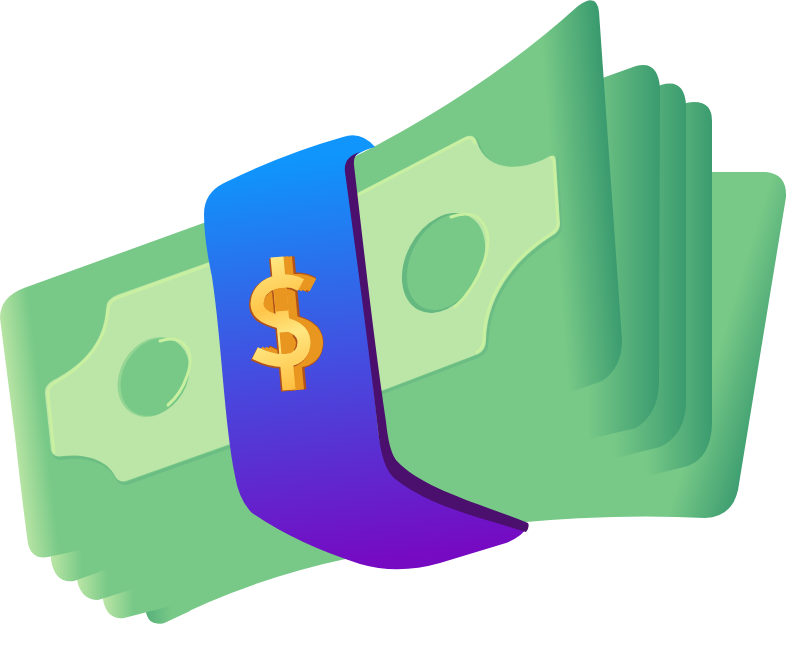
<!DOCTYPE html>
<html lang="en">
<head>
<meta charset="utf-8">
<title>Banknote bundle</title>
<style>
:root {
  --paper: #ffffff;
  --note: #78c987;
  --note-shade: #3a9b6f;
  --note-light: #bce6a6;
  --panel: #bbe6a7;
  --panel-shade: #6bbd83;
  --panel-glow: #c8f0a0;
  --band-top: #0f95fc;
  --band-mid: #4a45dc;
  --band-end: #760ac2;
  --band-edge: #4b0f6e;
  --gold: #ffd65c;
  --gold-side: #e8961f;
  --gold-line: #b0521c;
}
html, body { margin: 0; background: var(--paper); overflow: hidden; }
svg { display: block; width: 794px; height: 648px; }
.shade { stop-color: var(--note-shade); }
.base { stop-color: var(--note); }
.light { stop-color: var(--note-light); }
.panel { fill: var(--panel); }
.panel-shadow { fill: none; stroke: var(--panel-shade); stroke-width: 3; }
.panel-rim { fill: none; stroke: var(--panel-glow); stroke-width: 3; stroke-linejoin: round; stroke-linecap: round; }
.window { fill: var(--note); }
.band-edge { fill: var(--band-edge); }
.coin-side { stroke: var(--gold-side); fill: none; }
.coin-line { stroke: var(--gold-line); fill: none; }
</style>
</head>
<body>
<svg viewBox="0 0 794 648" role="img" aria-label="Bundle of green banknotes held by a blue and purple band with a gold dollar sign">
  <defs>
    <linearGradient id="back-note" gradientUnits="userSpaceOnUse" x1="682" y1="395" x2="764" y2="420">
      <stop class="base" offset="0"/><stop class="base" offset=".25"/><stop class="shade" offset="1"/>
    </linearGradient>
    <linearGradient id="fourth-note" gradientUnits="userSpaceOnUse" x1="103" y1="0" x2="713" y2="0">
      <stop class="light" offset="0"/><stop class="base" offset=".05"/><stop class="base" offset=".89"/><stop class="shade" offset="1"/>
    </linearGradient>
    <linearGradient id="third-note" gradientUnits="userSpaceOnUse" x1="77" y1="0" x2="687" y2="0">
      <stop class="light" offset="0"/><stop class="base" offset=".05"/><stop class="base" offset=".88"/><stop class="shade" offset="1"/>
    </linearGradient>
    <linearGradient id="second-note" gradientUnits="userSpaceOnUse" x1="51" y1="0" x2="660" y2="0">
      <stop class="light" offset="0"/><stop class="base" offset=".05"/><stop class="base" offset=".88"/><stop class="shade" offset="1"/>
    </linearGradient>
    <linearGradient id="front-right" gradientUnits="userSpaceOnUse" x1="548" y1="215" x2="613" y2="210">
      <stop class="base" offset="0"/><stop class="base" offset=".1"/><stop class="shade" offset="1"/>
    </linearGradient>
    <linearGradient id="front-left" gradientUnits="userSpaceOnUse" x1="10" y1="420" x2="43" y2="416">
      <stop class="light" offset="0"/><stop class="base" offset="1"/>
    </linearGradient>
    <linearGradient id="tail" gradientUnits="userSpaceOnUse" x1="146" y1="0" x2="172" y2="0">
      <stop offset="0" stop-color="#57b07a"/><stop class="base" offset="1"/>
    </linearGradient>
    <linearGradient id="band-fill" gradientUnits="userSpaceOnUse" x1="300" y1="160" x2="355" y2="565">
      <stop offset="0" stop-color="var(--band-top)"/><stop offset=".56" stop-color="var(--band-mid)"/><stop offset="1" stop-color="var(--band-end)"/>
    </linearGradient>
    <linearGradient id="gold-face" gradientUnits="userSpaceOnUse" x1="255" y1="265" x2="300" y2="385">
      <stop offset="0" stop-color="#ffe680"/><stop offset=".35" stop-color="#ffc549"/><stop offset=".6" stop-color="#ffe680"/><stop offset="1" stop-color="#ffc042"/>
    </linearGradient>
    <path id="panel-left" d="M240 251 L117 295 Q106 299 106 309 C104 341 85 364 52 381 Q44 386 45 394 L51 450 Q53 458 62 456 C87 453 108 461 115 476 Q118 483 126 481 L250 437 Z"/>
    <path id="panel-right" d="M340 202 L465 137 Q474 133 477 142 C486 171 520 173 550 156 Q556 154 556 161 L560 224 Q560 231 553 235 C510 262 487 300 486 340 Q486 350 478 354 L360 399 Z"/>
    <path id="dollar-curve" d="M301 285 C284 276 258 282 257 304 C258 327 303 317 304 342 C304 365 277 364 255 353"/>
    <path id="dollar-bar" d="M277 257 L289 390"/>
  </defs>

  <g id="rear-notes">
    <path fill="url(#back-note)" d="M146 611 Q148 626 164 623 Q250 579 350 558 L450 530 Q590 512 705 518 Q732 517 738 490 L786 197 Q787 174 766 172 L690 172 L400 300 Z"/>
    <path fill="url(#tail)" d="M146 611 Q148 626 164 623 L190 611 L190 585 L146 600 Z"/>
    <path fill="url(#fourth-note)" d="M600 130 L686 103 Q712 98 712 121 L712 424 Q711 457 688 466 L640 478 L400 540 L190 601 L124 618 Q107 620 103 600 L103 560 L300 300 Z"/>
    <path fill="url(#third-note)" d="M600 104 L661 85 Q685 78 686 106 L686 405 Q684 436 660 447 L612 459 L400 530 L130 590 L98 600 Q81 600 77 580 L77 540 L300 300 Z"/>
    <path fill="url(#second-note)" d="M580 86 L636 66 Q658 60 660 88 L659 384 Q658 414 636 428 L585 440 L400 520 L105 570 L74 581 Q55 584 51 560 L51 520 L300 300 Z"/>
  </g>

  <g id="front-note">
    <path fill="url(#front-left)" d="M0 318 Q0 297 24 288 L220 217 L330 180 L400 500 L150 535 L48 557 Q32 560 28 544 Q22 500 15 436 Z"/>
    <path fill="url(#front-right)" d="M330 169 Q475 99 578 6 Q597 -8 599 12 L622 340 Q622 368 602 381 L555 398 L400 450 Z"/>
    <g id="left-panel">
      <use href="#panel-left" class="panel-shadow" x="2" y="2"/>
      <use href="#panel-left" class="panel"/>
      <path class="panel-rim" d="M230 257 L119 297 Q108 301 108 310 C106 342 87 365 54 383 Q47 387 48 395 L54 452"/>
      <ellipse cx="153" cy="377" rx="33" ry="42" transform="rotate(30 153 377)" fill="#93d593"/>
      <ellipse class="window" cx="155" cy="377" rx="32" ry="41" transform="rotate(30 155 377)"/>
      <path class="panel-rim" d="M160 341 C184 333 196 352 187 376 Q181 394 168 405"/>
    </g>
    <g id="right-panel">
      <use href="#panel-right" class="panel-shadow" x="1" y="2"/>
      <use href="#panel-right" class="panel"/>
      <path class="panel-rim" d="M350 199 L465 139 Q473 135 475 143 M551 158 Q554 157 554 163 L558 223 Q558 230 551 234 C508 261 485 299 484 338 Q484 348 477 352"/>
      <ellipse cx="443" cy="263" rx="37" ry="53" transform="rotate(28 443 263)" fill="#65b980"/>
      <ellipse class="window" cx="446" cy="262" rx="35" ry="51" transform="rotate(28 446 262)"/>
      <path class="panel-rim" d="M451 217 C481 206 495 229 484 262 Q474 290 455 307"/>
    </g>
  </g>

  <g id="band">
    <path fill="url(#band-fill)" d="M204 214 Q204 193 224 183 Q283 154 343 137 Q361 131 375 147 Q353 153 350 164 L378 430 Q382 463 396 475 C430 504 480 515 527 527 Q523 536 506 543 L440 563 Q398 575 360 564 Q297 544 252 513 Q239 500 235 476 C224 420 222 345 212 277 Q204 240 204 214 Z"/>
    <path class="band-edge" d="M360 152 Q353 155 354 165 C365 260 374 340 386 422 Q389 451 396 460 C421 488 478 503 528 523 Q530 527 526 532 C480 517 430 507 394 478 Q383 468 379 438 C369 350 357 260 345 172 Q343 157 360 152 Z"/>
  </g>

  <g id="dollar-sign">
    <g class="coin-line" stroke-width="17">
      <use href="#dollar-bar" x="9"/><use href="#dollar-curve" x="11"/>
    </g>
    <g class="coin-side" stroke-width="14">
      <use href="#dollar-bar" x="8"/><use href="#dollar-bar" x="4"/>
      <use href="#dollar-curve" x="12"/><use href="#dollar-curve" x="8"/><use href="#dollar-curve" x="4"/>
    </g>
    <g class="coin-line" stroke-width="14">
      <use href="#dollar-bar" x="-1" y="1"/><use href="#dollar-curve" x="-1" y="1"/>
    </g>
    <g fill="none" stroke="url(#gold-face)" stroke-width="13">
      <use href="#dollar-bar"/>
      <path class="coin-side" stroke-width="13" d="M280 288 L282 311 M286 332 L288 355"/>
      <use href="#dollar-curve"/>
    </g>
  </g>
</svg>
</body>
</html>
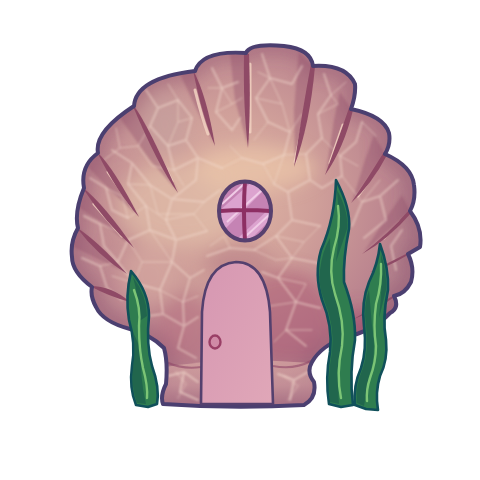
<!DOCTYPE html>
<html lang="en">
<head>
<meta charset="utf-8">
<title>Seashell house</title>
<style>
:root {
  --paper: #ffffff;
  --outline: #4b3f70;
  --groove: #8f4a66;
  --groove-light: #f3d3c2;
  --vein: #f4dccf;
  --door: #dc9fb6;
  --door-line: #54406e;
  --knob: #9a3f66;
  --pane: #c583b4;
  --bar: #8d2f63;
  --kelp: #2f7d4f;
  --kelp-dark: #1c5f4c;
  --kelp-line: #10505a;
  --kelp-vein: #7cc576;
}
html, body { margin: 0; background: var(--paper); overflow: hidden; }
svg { display: block; width: 480px; height: 480px; }
.shell-outline { fill: none; stroke: var(--outline); stroke-width: 4; stroke-linejoin: round; }
.veins { fill: none; stroke: var(--vein); stroke-linecap: round; }
.groove { fill: var(--groove); }
.groove-glow { fill: none; stroke: var(--groove-light); stroke-linecap: round; }
.rib-shade { fill: none; stroke: #8a4a6a; stroke-width: 13; opacity: .5; }
.door { fill: var(--door); stroke: var(--door-line); stroke-width: 2.6; stroke-linejoin: round; }
.knob { fill: #d08aa6; stroke: var(--knob); stroke-width: 2.4; }
.bars { fill: none; stroke: var(--bar); stroke-width: 4; }
.leaf { fill: var(--kelp); stroke: var(--kelp-line); stroke-width: 2.6; stroke-linejoin: round; }
.leaf-shade { fill: var(--kelp-dark); opacity: .75; }
.leaf-vein { fill: none; stroke: var(--kelp-vein); stroke-width: 2.4; stroke-linecap: round; }
</style>
</head>
<body>
<svg viewBox="0 0 480 480" role="img" aria-label="A pink scallop shell house with a door, a round window and green seaweed">
  <defs>
    <radialGradient id="shell-fill" gradientUnits="userSpaceOnUse" cx="232" cy="195" r="205">
      <stop offset="0" stop-color="#dfb5a4"/>
      <stop offset=".4" stop-color="#d0a09a"/>
      <stop offset=".75" stop-color="#bd8790"/>
      <stop offset="1" stop-color="#a97888"/>
    </radialGradient>
    <linearGradient id="base-fill" x1="0" y1="0" x2="0" y2="1">
      <stop offset="0" stop-color="#dcb0a8"/>
      <stop offset=".5" stop-color="#cf9a9e"/>
      <stop offset="1" stop-color="#a66c82"/>
    </linearGradient>
    <linearGradient id="door-fill" x1="0" y1="0" x2="1" y2="1">
      <stop offset="0" stop-color="#d697b2"/>
      <stop offset="1" stop-color="#e0a7b8"/>
    </linearGradient>
    <filter id="soft" x="-30%" y="-30%" width="160%" height="160%"><feGaussianBlur stdDeviation="9"/></filter>
    <filter id="haze" x="-10%" y="-10%" width="120%" height="120%"><feGaussianBlur stdDeviation="1"/></filter>
    <path id="shell-shape" d="M163 404 Q160 396 166 384 Q168 362 164 348 Q150 334 130 329 Q103 322 96 307 Q90 296 92 287 Q72 272 72 257 Q70 242 78 228 Q74 212 84 188 Q80 166 98 153 Q94 132 134 106 Q136 78 195 71 Q202 50 246 53 Q250 43 284 46 Q311 49 313 66 Q346 64 355 84 Q356 95 351 109 Q384 116 389 133 Q391 144 385 154 Q412 166 414 185 Q416 200 410 211 Q423 228 420 247 L408 254 Q415 268 411 282 Q405 294 394 296 Q400 308 390 313 Q372 332 345 337 Q321 346 312 362 Q306 372 314 382 Q317 398 304 405 Q232 409 163 404Z"/>
    <clipPath id="shell-clip"><use href="#shell-shape"/></clipPath>
    <clipPath id="window-clip"><ellipse cx="245" cy="211" rx="25" ry="29"/></clipPath>
  </defs>

  <rect width="480" height="480" fill="#fff"/>

  <g id="shell" clip-path="url(#shell-clip)">
    <use href="#shell-shape" fill="url(#shell-fill)"/>

    <g id="tones" filter="url(#soft)">
      <ellipse cx="180" cy="205" rx="62" ry="42" fill="#e0bca8" opacity=".7"/>
      <ellipse cx="255" cy="168" rx="60" ry="22" fill="#eac5a9" opacity=".75"/>
      <ellipse cx="165" cy="125" rx="24" ry="30" fill="#c6a09f" opacity=".7"/>
      <ellipse cx="286" cy="318" rx="46" ry="48" fill="#a85370" opacity=".5"/>
      <ellipse cx="185" cy="330" rx="30" ry="36" fill="#b56d80" opacity=".5"/>
      <ellipse cx="238" cy="262" rx="34" ry="18" fill="#a8687c" opacity=".4"/>
      <ellipse cx="150" cy="275" rx="30" ry="30" fill="#d8aaa2" opacity=".6"/>
      <ellipse cx="365" cy="325" rx="35" ry="16" fill="#a94a6b" opacity=".55"/>
      <use href="#shell-shape" class="rib-shade"/>
    </g>

    <g id="rib-shadows" fill="#92506c" opacity=".38" filter="url(#haze)">
      <path d="M134 106 L178 192 L150 160 L120 118Z"/>
      <path d="M195 71 L214 144 L196 108 L180 74Z"/>
      <path d="M246 53 L248 146 L235 100 L230 52Z"/>
      <path d="M313 66 L295 164 L294 110 L299 52Z"/>
      <path d="M351 109 L326 173 L334 120 L340 92Z"/>
      <path d="M385 154 L352 202 L365 160 L374 135Z"/>
      <path d="M98 153 L138 216 L110 190 L86 165Z"/>
      <path d="M84 188 L132 246 L104 224 L78 207Z"/>
      <path d="M78 228 L126 272 L100 260 L72 246Z"/>
      <path d="M410 211 L364 252 L384 221 L402 195Z"/>
    </g>

    <g class="veins" filter="url(#haze)">
      <g stroke-width="2" opacity=".5">
        <path d="M112 150 L132 163 L150 185 L172 199 L204 202 L220 190"/>
        <path d="M132 163 L128 184 L146 206 L150 230 L176 240 L207 231"/>
        <path d="M172 199 L166 220 L176 240 L172 262 L190 278 L204 270"/>
        <path d="M150 230 L128 240 L118 262 L134 283 L160 290 L172 262"/>
        <path d="M160 290 L163 314 L184 326 L198 317"/>
        <path d="M190 278 L183 302 L184 326 L178 348 L196 358"/>
        <path d="M146 90 L158 108 L178 100 L192 118 L186 140 L198 158 L222 168"/>
        <path d="M158 108 L150 126 L168 146 L186 140"/>
        <path d="M168 146 L174 170 L198 158 L196 180 L172 199"/>
        <path d="M212 68 L222 88 L238 82 M222 88 L216 112 L232 130 L240 118"/>
        <path d="M262 54 L270 78 L292 84 L302 66 M270 78 L256 98 L268 122 L290 132 L284 155 L263 164 L242 158"/>
        <path d="M324 74 L331 95 L318 114 L322 138 L306 154 L310 180 L288 192 L274 184"/>
        <path d="M362 122 L356 142 L340 156 L342 176 L322 188 L310 180"/>
        <path d="M288 192 L292 220 L276 236 L292 258 L318 263"/>
        <path d="M292 220 L320 226 M276 236 L254 250 L230 248 L207 256"/>
        <path d="M292 258 L278 278 L296 302 L286 330 L306 346 M278 278 L262 272"/>
        <path d="M296 302 L320 308 M398 180 L380 196 L362 202 L352 226 M380 196 L386 220 L364 238"/>
        <path d="M402 230 L391 246 L396 270 M90 178 L106 188 L112 210 L128 218 M84 216 L100 224 L104 246 L118 262"/>
        <path d="M82 258 L100 266 L107 288 L122 300 M148 316 L163 314 M176 372 L186 384 L178 398 M284 376 L298 386 L288 400"/>
      </g>
      <g stroke-width="1" opacity=".6">
        <path d="M104 160 L120 148 L138 146 L150 126 M120 148 L116 128 M138 146 L152 166 L174 170 L184 186"/>
        <path d="M128 184 L150 185 L158 214 L194 214 L204 202 M146 206 L166 220 L194 214 L207 231"/>
        <path d="M134 283 L142 262 L172 262 L150 230 M142 262 L128 240 M160 290 L183 302 L198 296"/>
        <path d="M144 302 L134 283 L112 276 M168 146 L178 122 L178 100 L168 84 M178 122 L192 118"/>
        <path d="M208 88 L222 88 L232 104 L216 112 M232 104 L242 98 M258 72 L270 78 L282 104 L256 98 M282 104 L290 132 L302 114"/>
        <path d="M254 140 L268 122 M222 168 L242 158 L230 146 M263 164 L274 184 L284 155 L306 154"/>
        <path d="M318 114 L338 104 L331 95 L346 82 M322 138 L340 156 L358 166 M362 122 L376 136"/>
        <path d="M276 236 L304 242 L320 226 M304 242 L292 258 M278 278 L306 284 L296 302 M270 306 L296 302 M274 342 L286 330 L312 330"/>
        <path d="M210 246 L224 236 L230 248 M254 250 L276 260 L292 258 M342 176 L362 202 L380 180"/>
        <path d="M106 188 L122 196 L128 218 L146 206 M100 224 L120 232 L128 240 M100 266 L118 262"/>
      </g>
    </g>

    <g class="groove-glow" stroke-width="3" opacity=".85">
      <path d="M142 122 L172 181"/>
      <path d="M195 90 Q202 118 208 134"/>
      <path d="M250 64 L250 132"/>
      <path d="M304 118 L295 162"/>
      <path d="M343 125 L330 163"/>
      <path d="M375 172 L358 196"/>
      <path d="M108 172 L132 207"/>
      <path d="M94 204 L122 236"/>
      <path d="M400 222 L384 238"/>
    </g>
    <g class="groove">
      <path d="M132 104 Q144 116 178 193 Q158 166 132 104Z"/>
      <path d="M193 70 Q207 96 215 146 Q202 116 193 70Z"/>
      <path d="M244 53 L249 54 Q251 108 248 148 Q243 108 244 53Z"/>
      <path d="M311 64 L315 66 Q310 124 294 167 Q302 112 311 64Z"/>
      <path d="M349 108 L353 110 Q344 148 325 175 Q338 140 349 108Z"/>
      <path d="M384 152 L387 155 Q372 184 351 203 Q368 178 384 152Z"/>
      <path d="M97 152 Q114 168 139 217 Q118 194 97 152Z"/>
      <path d="M82 187 Q104 204 134 248 Q106 224 82 187Z"/>
      <path d="M76 227 Q99 242 127 274 Q98 256 76 227Z"/>
      <path d="M410 209 L412 212 Q388 240 362 254 Q388 234 410 209Z"/>
      <path d="M410 252 L406 256 Q386 268 370 272 Q390 262 410 252Z"/>
      <path d="M90 286 Q112 286 130 302 Q108 296 90 286Z"/>
      <path d="M396 294 L393 298 Q376 310 352 320 Q376 306 396 294Z"/>
    </g>

    <path id="base" d="M160 368 Q232 355 316 364 L320 410 L156 410Z" fill="url(#base-fill)" opacity=".65"/>
    <g class="veins" stroke-width="2" opacity=".6" filter="url(#haze)">
      <path d="M168 376 L184 372 L198 382 M184 372 L180 392 L198 400 M278 374 L294 380 L308 372 M294 380 L290 400"/>
    </g>
    <path d="M166 362 Q184 370 201 367 M273 366 Q294 370 311 361" fill="none" stroke="#8f4768" stroke-width="2" opacity=".6"/>
  </g>
  <use href="#shell-shape" class="shell-outline"/>

  <g id="window">
    <ellipse cx="245" cy="211" rx="26" ry="30" fill="#c583b4"/>
    <g clip-path="url(#window-clip)">
      <path d="M218 212 L256 178 L268 186 L224 230Z" fill="#dca3cf"/>
      <path d="M236 240 L272 206 L274 216 L248 242Z" fill="#dca3cf"/>
      <path d="M222 204 L244 184 M227 222 L262 190 M246 236 L270 214" stroke="#f0cbe6" stroke-width="2"/>
      <path class="bars" d="M245 181 Q243 210 245 241 M219 211 Q245 209 271 211"/>
    </g>
    <ellipse cx="245" cy="211" rx="26" ry="29.5" fill="none" stroke="#57406f" stroke-width="4"/>
  </g>

  <g id="door">
    <path class="door" style="fill:url(#door-fill)" d="M201 404 L202 312 Q205 264 236 262 Q266 262 270 312 L273 404Z"/>
    <ellipse class="knob" cx="215" cy="342" rx="5.5" ry="6.5"/>
  </g>

  <g id="seaweed">
    <g id="left-leaf">
      <path class="leaf" d="M131 271 Q149 292 149 316 Q146 344 152 366 Q160 388 157 404 L148 407 L136 405 Q129 388 132 366 Q136 344 129 320 Q125 297 131 271Z"/>
      <path class="leaf-shade" d="M133 277 Q147 296 147 316 L138 322 Q139 297 133 277Z M133 366 Q136 350 133 332 L142 352 Q139 374 146 404 L137 403 Q131 388 133 366Z"/>
      <path class="leaf-vein" d="M134 290 Q141 308 139 326 Q139 350 143 368 Q148 386 147 398"/>
    </g>
    <g id="tall-leaf">
      <path class="leaf" d="M336 180 Q351 208 349 229 Q343 259 344 282 Q356 314 355 340 Q349 372 353 405 L341 407 L329 404 Q325 378 330 352 Q333 326 322 300 Q314 274 321 250 Q335 218 336 180Z"/>
      <path class="leaf-shade" d="M337 190 Q349 212 347 229 L336 262 Q341 226 337 190Z M320 270 Q322 252 330 238 L331 280 L341 316 Q344 344 337 370 L339 404 L330 402 Q327 378 332 352 Q335 326 324 300 Q318 284 320 270Z"/>
      <path class="leaf-vein" d="M338 206 Q341 226 334 248 Q328 272 335 294 Q345 322 342 346 Q336 374 341 398"/>
    </g>
    <g id="right-leaf">
      <path class="leaf" d="M380 244 Q389 268 388 290 Q382 318 386 340 Q388 360 380 376 Q375 392 378 410 L366 409 L355 405 Q353 386 361 368 Q367 350 364 326 Q361 302 369 282 Q378 264 380 244Z"/>
      <path class="leaf-shade" d="M381 254 Q387 272 386 290 L379 318 Q383 284 381 254Z M366 326 Q363 306 369 290 L372 326 Q377 354 369 376 L364 406 L357 403 Q355 386 363 368 Q369 350 366 326Z"/>
      <path class="leaf-vein" d="M381 264 Q382 284 376 304 Q373 326 376 346 Q376 362 370 378 Q366 390 367 401"/>
    </g>
  </g>
</svg>
</body>
</html>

◇ ◇ ◇ ◇ ◇

▸ **TASK BRIEF**
Repeat the entries above verbatim, but only from the line that has "341 C184 333" down to the line that has "214 Q204 193", inclusive.

▸ **ANSWER SPACE**
      <path class="panel-rim" d="M160 341 C184 333 196 352 187 376 Q181 394 168 405"/>
    </g>
    <g id="right-panel">
      <use href="#panel-right" class="panel-shadow" x="1" y="2"/>
      <use href="#panel-right" class="panel"/>
      <path class="panel-rim" d="M350 199 L465 139 Q473 135 475 143 M551 158 Q554 157 554 163 L558 223 Q558 230 551 234 C508 261 485 299 484 338 Q484 348 477 352"/>
      <ellipse cx="443" cy="263" rx="37" ry="53" transform="rotate(28 443 263)" fill="#65b980"/>
      <ellipse class="window" cx="446" cy="262" rx="35" ry="51" transform="rotate(28 446 262)"/>
      <path class="panel-rim" d="M451 217 C481 206 495 229 484 262 Q474 290 455 307"/>
    </g>
  </g>

  <g id="band">
    <path fill="url(#band-fill)" d="M204 214 Q204 193 224 183 Q283 154 343 137 Q361 131 375 147 Q353 153 350 164 L378 430 Q382 463 396 475 C430 504 480 515 527 527 Q523 536 506 543 L440 563 Q398 575 360 564 Q297 544 252 513 Q239 500 235 476 C224 420 222 345 212 277 Q204 240 204 214 Z"/>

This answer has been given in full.